If you don’t have an established evaluation process in place, you are missing out on a very important opportunity to understand what is happening in the business. Regular team meetings are typically skewed towards either ‘group think’ or dominated by a handful of strong personalities. Getting one-on-one time with each team member on an annual, semi-annual, or quarterly basis is one of the most important component of an effective evaluation process. During the evaluation process, consider asking your employees what they like best about their job, what they find most frustrating, what their business goals are, in what areas would they benefit from training, and most importantly, what ideas they might have for improving com
pany profitability. Finally, do not underestimate the power of understanding where a team member stands relative to expectations, good or bad; this is extremely important to providing a sense of purpose for your workforce. A sense of purpose always ranks higher than compensation with respect to employee satisfaction surveys. The key takeaway – if you do not have a formal and regular employee evaluation process, develop and implement one in Q1 2019.
Practice 5 – Managers are effective and bring out the best in employees.
Results = Knowing 9.24 / Doing 6.59 / Gap 2.65
We expected the Gap for this question/practice to be lower, since most of the respondents were Senior Managers. What this relatively large Gap indicates is that the respondents are capable of introspection (a rare trait), and acknowledge that more work needs to be done with respect to effective leadership and direction.

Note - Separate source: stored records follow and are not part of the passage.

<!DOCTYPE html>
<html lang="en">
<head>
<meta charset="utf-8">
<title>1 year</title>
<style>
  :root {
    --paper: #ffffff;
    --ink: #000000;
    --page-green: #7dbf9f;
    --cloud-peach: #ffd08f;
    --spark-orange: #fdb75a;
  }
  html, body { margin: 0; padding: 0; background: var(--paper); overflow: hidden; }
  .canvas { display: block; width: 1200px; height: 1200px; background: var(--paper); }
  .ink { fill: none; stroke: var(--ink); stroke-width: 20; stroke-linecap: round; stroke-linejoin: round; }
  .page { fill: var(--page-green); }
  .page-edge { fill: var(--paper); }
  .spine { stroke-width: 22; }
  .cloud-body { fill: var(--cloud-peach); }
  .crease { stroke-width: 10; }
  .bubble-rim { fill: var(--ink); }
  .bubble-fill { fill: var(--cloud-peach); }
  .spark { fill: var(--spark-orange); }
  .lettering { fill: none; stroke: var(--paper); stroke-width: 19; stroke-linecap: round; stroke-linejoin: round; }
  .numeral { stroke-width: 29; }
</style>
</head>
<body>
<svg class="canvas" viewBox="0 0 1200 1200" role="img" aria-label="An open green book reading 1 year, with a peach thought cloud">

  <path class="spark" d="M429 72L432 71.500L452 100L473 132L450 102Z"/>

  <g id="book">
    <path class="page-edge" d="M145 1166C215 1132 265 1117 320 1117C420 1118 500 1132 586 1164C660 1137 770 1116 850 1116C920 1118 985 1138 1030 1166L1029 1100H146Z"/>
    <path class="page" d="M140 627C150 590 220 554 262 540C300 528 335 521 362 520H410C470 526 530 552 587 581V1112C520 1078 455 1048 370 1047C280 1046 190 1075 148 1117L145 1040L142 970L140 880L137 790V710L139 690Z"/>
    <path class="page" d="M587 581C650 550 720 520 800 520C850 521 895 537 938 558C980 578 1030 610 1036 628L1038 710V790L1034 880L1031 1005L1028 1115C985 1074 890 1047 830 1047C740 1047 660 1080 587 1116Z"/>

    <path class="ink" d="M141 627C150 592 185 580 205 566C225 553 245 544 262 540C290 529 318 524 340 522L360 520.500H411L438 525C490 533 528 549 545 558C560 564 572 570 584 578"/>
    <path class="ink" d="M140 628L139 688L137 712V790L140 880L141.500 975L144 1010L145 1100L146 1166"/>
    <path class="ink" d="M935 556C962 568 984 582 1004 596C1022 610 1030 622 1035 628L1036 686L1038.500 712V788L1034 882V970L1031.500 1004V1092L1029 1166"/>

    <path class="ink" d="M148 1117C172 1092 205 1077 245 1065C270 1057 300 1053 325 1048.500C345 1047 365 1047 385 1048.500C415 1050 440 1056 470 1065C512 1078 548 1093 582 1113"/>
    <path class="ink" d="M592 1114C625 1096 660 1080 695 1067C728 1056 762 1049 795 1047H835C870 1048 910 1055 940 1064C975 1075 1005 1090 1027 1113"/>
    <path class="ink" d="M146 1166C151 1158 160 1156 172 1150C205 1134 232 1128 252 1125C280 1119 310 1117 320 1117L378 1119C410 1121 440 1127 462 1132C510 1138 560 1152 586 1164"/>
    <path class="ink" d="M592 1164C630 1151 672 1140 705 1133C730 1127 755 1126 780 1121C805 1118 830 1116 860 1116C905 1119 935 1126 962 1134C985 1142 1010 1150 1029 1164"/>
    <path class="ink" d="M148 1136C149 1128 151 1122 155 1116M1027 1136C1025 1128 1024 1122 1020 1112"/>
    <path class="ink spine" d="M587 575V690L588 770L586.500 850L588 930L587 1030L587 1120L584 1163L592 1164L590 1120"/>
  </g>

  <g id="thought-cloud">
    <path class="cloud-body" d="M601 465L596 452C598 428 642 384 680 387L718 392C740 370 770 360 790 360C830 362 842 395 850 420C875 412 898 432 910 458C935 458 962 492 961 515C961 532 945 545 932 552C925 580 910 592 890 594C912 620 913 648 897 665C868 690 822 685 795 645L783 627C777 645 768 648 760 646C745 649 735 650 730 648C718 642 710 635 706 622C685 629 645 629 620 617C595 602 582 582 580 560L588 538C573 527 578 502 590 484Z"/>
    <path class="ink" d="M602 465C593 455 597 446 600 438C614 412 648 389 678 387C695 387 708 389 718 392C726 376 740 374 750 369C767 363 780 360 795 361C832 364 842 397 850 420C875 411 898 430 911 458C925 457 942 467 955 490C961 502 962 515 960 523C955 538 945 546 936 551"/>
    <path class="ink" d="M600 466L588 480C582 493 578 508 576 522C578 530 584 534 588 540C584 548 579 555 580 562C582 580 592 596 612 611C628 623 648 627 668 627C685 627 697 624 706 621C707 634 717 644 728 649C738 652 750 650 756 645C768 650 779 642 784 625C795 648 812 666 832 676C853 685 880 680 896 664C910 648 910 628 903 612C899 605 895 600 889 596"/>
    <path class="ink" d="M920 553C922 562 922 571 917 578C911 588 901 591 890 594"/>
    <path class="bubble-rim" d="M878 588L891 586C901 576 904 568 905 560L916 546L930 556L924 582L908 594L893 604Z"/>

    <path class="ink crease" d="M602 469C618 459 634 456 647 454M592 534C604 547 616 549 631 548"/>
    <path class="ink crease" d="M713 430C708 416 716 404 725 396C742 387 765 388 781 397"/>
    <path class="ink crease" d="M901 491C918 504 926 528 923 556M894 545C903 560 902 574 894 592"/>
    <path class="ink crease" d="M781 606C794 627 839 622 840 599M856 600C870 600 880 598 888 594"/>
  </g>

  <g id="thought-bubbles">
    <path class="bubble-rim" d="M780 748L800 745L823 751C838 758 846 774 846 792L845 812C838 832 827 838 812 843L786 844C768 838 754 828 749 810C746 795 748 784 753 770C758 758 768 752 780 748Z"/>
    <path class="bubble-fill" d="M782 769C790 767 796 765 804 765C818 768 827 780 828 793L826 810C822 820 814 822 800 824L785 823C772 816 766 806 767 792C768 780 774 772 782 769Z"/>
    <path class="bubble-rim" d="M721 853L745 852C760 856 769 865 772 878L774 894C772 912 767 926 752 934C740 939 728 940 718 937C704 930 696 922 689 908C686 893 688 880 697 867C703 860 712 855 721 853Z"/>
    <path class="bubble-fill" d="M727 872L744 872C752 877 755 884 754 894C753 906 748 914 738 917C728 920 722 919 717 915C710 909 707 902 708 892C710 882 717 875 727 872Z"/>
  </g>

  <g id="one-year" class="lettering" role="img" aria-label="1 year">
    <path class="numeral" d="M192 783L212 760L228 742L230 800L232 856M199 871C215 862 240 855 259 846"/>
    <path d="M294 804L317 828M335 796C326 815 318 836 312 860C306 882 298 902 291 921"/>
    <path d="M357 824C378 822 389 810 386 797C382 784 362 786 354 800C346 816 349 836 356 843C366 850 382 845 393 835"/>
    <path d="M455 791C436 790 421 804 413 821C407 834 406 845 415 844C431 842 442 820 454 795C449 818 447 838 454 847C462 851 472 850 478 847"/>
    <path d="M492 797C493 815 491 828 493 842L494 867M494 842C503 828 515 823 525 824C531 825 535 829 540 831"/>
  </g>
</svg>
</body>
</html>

Since we could write an entire a book on this question/practice, it is very difficult to summarize in one paragraph the key takeaways. However, here are some suggested immediate action ideas:
Span of control is a problem every manager encounters. Determine whether your managers are managing too much or too little.

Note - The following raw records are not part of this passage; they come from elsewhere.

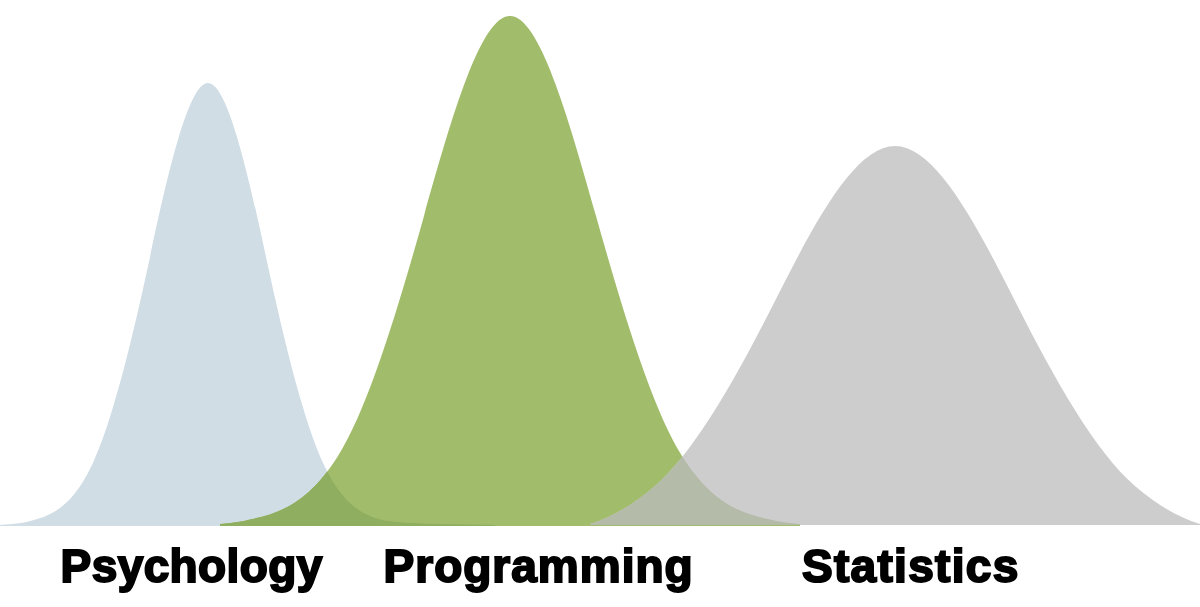
<!DOCTYPE html>
<html lang="en">
<head>
<meta charset="utf-8">
<title>Psychology, Programming, Statistics</title>
<style>
:root {
  --psychology: #d0dde5;
  --programming: #a1bc6a;
  --statistics: #cdcdcd;
  --psychology-programming: #8fae60;
  --programming-statistics: #b4bba9;
  --ink: #000;
  --paper: #fff;
}
* { margin: 0; padding: 0; box-sizing: border-box; }
body { width: 1200px; height: 607px; overflow: hidden; background: var(--paper); }
.chart { position: relative; width: 1200px; height: 607px; overflow: hidden; }
.curves { position: absolute; inset: 0; display: block; }
.label {
  position: absolute;
  top: 543px;
  font: 700 46px/46px "Liberation Sans", Arial, sans-serif;
  color: var(--ink);
  -webkit-text-stroke: 2px var(--ink);
  white-space: nowrap;
}
.label-psychology { left: 60.6px; letter-spacing: .4px; }
.label-programming { left: 383.6px; letter-spacing: 1px; }
.label-statistics { left: 802px; letter-spacing: 1.3px; }
</style>
</head>
<body>
<main class="chart">
  <svg class="curves" width="1200" height="607" viewBox="0 0 1200 607" role="img" aria-label="Three overlapping bell curves">
    <defs>
      <path id="psychology-curve" d="M0 525C15 524 24 523 34 520C53 515 73 505 92 465C111 425 131 346 150 257C169 168 189 83 208 83C227 83 247 168 266 257C285 346 305 425 324 465C343 505 363 515 382 520C401 524 440 524 495 525V526H0Z"/>
      <path id="programming-curve" d="M220 524C231 523 241 522 252 519C281 513 309 502 338 456C367 410 395 319 424 216C453 113 481 16 510 16C539 16 567 113 596 216C625 319 653 410 682 456C711 502 739 513 768 519C779 522 789 523 800 524V526H220Z"/>
      <path id="statistics-curve" d="M590 524C612 517 633 505 655 486C695 451 735 380 775 301C815 222 855 146 895 146C935 146 975 222 1015 301C1055 380 1095 451 1135 486C1157 505 1178 517 1200 524V525H590Z"/>
      <clipPath id="within-programming"><use href="#programming-curve"/></clipPath>
    </defs>
    <use href="#psychology-curve" fill="var(--psychology)"/>
    <use href="#programming-curve" fill="var(--programming)"/>
    <use href="#statistics-curve" fill="var(--statistics)"/>
    <g clip-path="url(#within-programming)">
      <use href="#psychology-curve" fill="var(--psychology-programming)"/>
      <use href="#statistics-curve" fill="var(--programming-statistics)"/>
    </g>
  </svg>
  <p class="label label-psychology">Psychology</p>
  <p class="label label-programming">Programming</p>
  <p class="label label-statistics">Statistics</p>
</main>
</body>
</html>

Investigate whether managers are delegating responsibilities and tasks, and then failing to hold their staff responsible for timely, accurate, quality jobs.
Make sure your managers and their support groups are trained on how to effectively implement business ideas and strategies.
Opening lines of communication and connecting remote teams is something that should always be a key priority for any business. Having regular, short (and mandatory) meetings or debriefs should provide enough dialogue to establish a feedback loop to keep the team marching in a positive direction. With multiple and distributed workforces (including drivers), consider employing regular (weekly or bi-weekly) conference calls and webinars for reaching a higher percentage of your team. We also strongly suggest implementing an instant messaging service, with topic-specific ‘channels’ to effect change more rapidly on that important feedback loop.
In our next article, we will focus our attention on the Organizational Structure section of the Knowing–Doing survey.